Rendered images with source text:
:::::
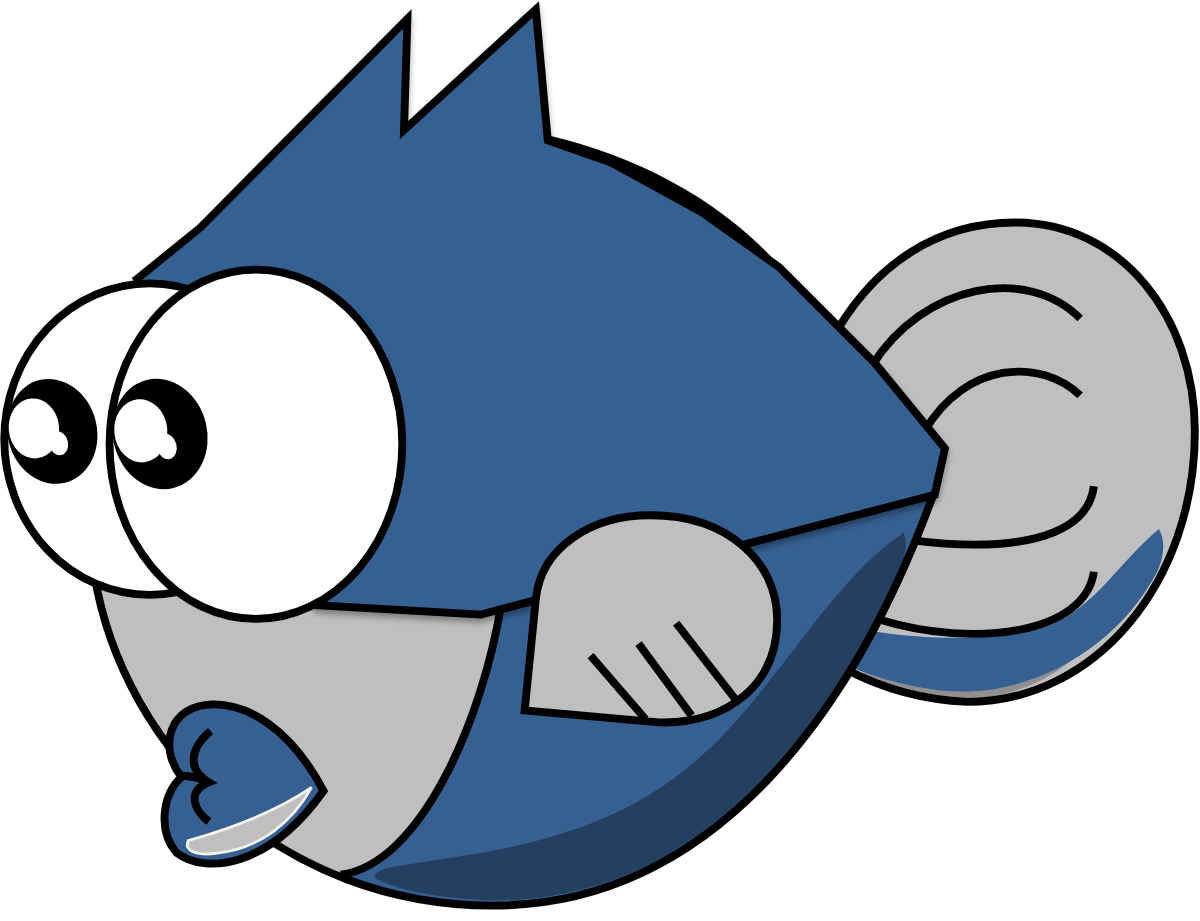
<!DOCTYPE html>
<html lang="en">
<head>
<meta charset="utf-8">
<title>Blue cartoon fish</title>
<style>
:root {
  --paper: #ffffff;
  --ink: #000000;
  --blue: #366092;
  --navy: #243f5f;
  --gray: #bfbfbf;
  --gray-dark: #8f8f8f;
}
html, body { margin: 0; background: var(--paper); overflow: hidden; }
.fish { display: block; width: 1200px; height: 921px; }
.outline { stroke: var(--ink); stroke-width: 4.6; stroke-linejoin: miter; }
.stroke { fill: none; stroke: var(--ink); stroke-width: 4.6; stroke-linecap: butt; }
.blue { fill: var(--blue); }
.navy { fill: var(--navy); }
.gray { fill: var(--gray); }
.white { fill: var(--paper); }
.ink { fill: var(--ink); }
.lip-shine { fill: var(--gray); stroke: #f4f4f4; stroke-width: 1.6; }
</style>
</head>
<body>
<svg class="fish" viewBox="0 0 701 538" role="img" aria-label="Cartoon blue fish with big eyes and puckered lips">
  <defs>
    <filter id="soft-shadow" x="-5%" y="-5%" width="110%" height="112%">
      <feDropShadow dx="0" dy="2.5" stdDeviation="1.8" flood-color="#000" flood-opacity=".35"/>
    </filter>
    <clipPath id="back-eye-clip"><ellipse cx="87.5" cy="256.500" rx="86" ry="92"/></clipPath>
    <g id="pupil">
      <ellipse class="ink" rx="27.500" ry="32.500" transform="rotate(-14)"/>
      <ellipse class="white" cx="-11" cy="-3" rx="15.500" ry="18.500" transform="rotate(-6)"/>
      <ellipse class="white" cx="2" cy="8" rx="5.800" ry="7.500" transform="rotate(-14)"/>
    </g>
  </defs>

  <g id="tail">
    <path class="gray" d="M484 202C510 152 550 130 593 130C655 130 698 185 698 252C698 340 640 410 565 410C540 409 515 402 494 391Z"/>
    <path fill="var(--gray-dark)" d="M502 392C530 402 548 404 566 403C590 402 612 394 630 382C612 399 588 408 565 408C540 407 520 402 502 392Z"/>
    <path class="blue" d="M498 390L512 369C550 375 588 373 611 366C640 355 652 330 677 309C681 316 680 325 676 334C655 374 612 402 566 404C541 404 517 398 498 390Z"/>
    <path class="stroke" d="M484 202C510 152 550 130 593 130C655 130 698 185 698 252C698 340 640 410 565 410C540 409 515 402 494 391"/>
    <path class="stroke" d="M509 214C540 165 600 155 631 186M540 252C564 211 608 209 631 231M532 315.500C590 323 635 315 639 284M514 362C570 379 634 370 639 334"/>
  </g>

  <g id="belly">
    <path class="blue" d="M55 335C72 440 165 529 288 529C420 529 502 410 547 284L280 340Z"/>
    <path class="navy" d="M528 311C531 322 527 332 520 346C478 440 400 526 288 526C260 525 235 521 219 513C218 506 235 506 270 500C340 489 382 470 421 431C462 388 488 338 528 311Z"/>
    <path class="gray" d="M57 335C70 420 125 486 202 511C250 500 283 415 293 350Z"/>
    <path class="stroke" d="M293 352C282 420 246 505 199 511"/>
    <path class="stroke" d="M55 335C72 440 165 529 288 529C420 529 502 410 547 284"/>
  </g>

  <g id="back" filter="url(#soft-shadow)">
    <path class="ink" d="M320 79C372 91 422 117 457 157L410 124L357 95L320 82Z"/>
    <path class="blue outline" d="M80 163L117 133L238 11L236 76L313 5.500L320 82L357 95L410 124L455 156L511 212L552 262L546 289L435 318L281 359L185 353.500Z"/>
  </g>

  <g id="side-fin">
    <path class="gray outline" d="M306.500 415L313 350C316 320 345 301 380 301C425 301 454 328 454 362C454 400 425 423 385 422Z"/>
    <path class="stroke" d="M345 383L377 420M373 376L404 418M395 364L430 409"/>
  </g>

  <g id="eyes">
    <ellipse class="white outline" cx="87.500" cy="256.500" rx="85" ry="91"/>
    <g clip-path="url(#back-eye-clip)"><use href="#pupil" transform="translate(30.500 252) scale(.95)"/></g>
    <ellipse class="white outline" cx="149.500" cy="259.500" rx="85.500" ry="102"/>
    <use href="#pupil" transform="translate(93.500 253.500)"/>
  </g>

  <g id="lips">
    <path class="blue outline" d="M189 462C170 426 145 411 124 411.500C99 412 92 436 106 454C95 464 92 485 103 498C120 511 157 507 189 462Z"/>
    <path class="lip-shine" d="M182 460C160 475 135 484 110 491C107 497 115 500 126 498.500C152 496 171 480 182 460Z"/>
    <path class="stroke" stroke-width="4" d="M123 427C110 438 110 450 122 457C109 462 113 473 122 480M104 453C110 453 116 454 122 457"/>
  </g>
</svg>
</body>
</html>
:::::
Required work
Could you find each line in the entries that contains the string "height" and copy it?

Solution to this problem
.fish { display: block; width: 1200px; height: 921px; }
    <filter id="soft-shadow" x="-5%" y="-5%" width="110%" height="112%">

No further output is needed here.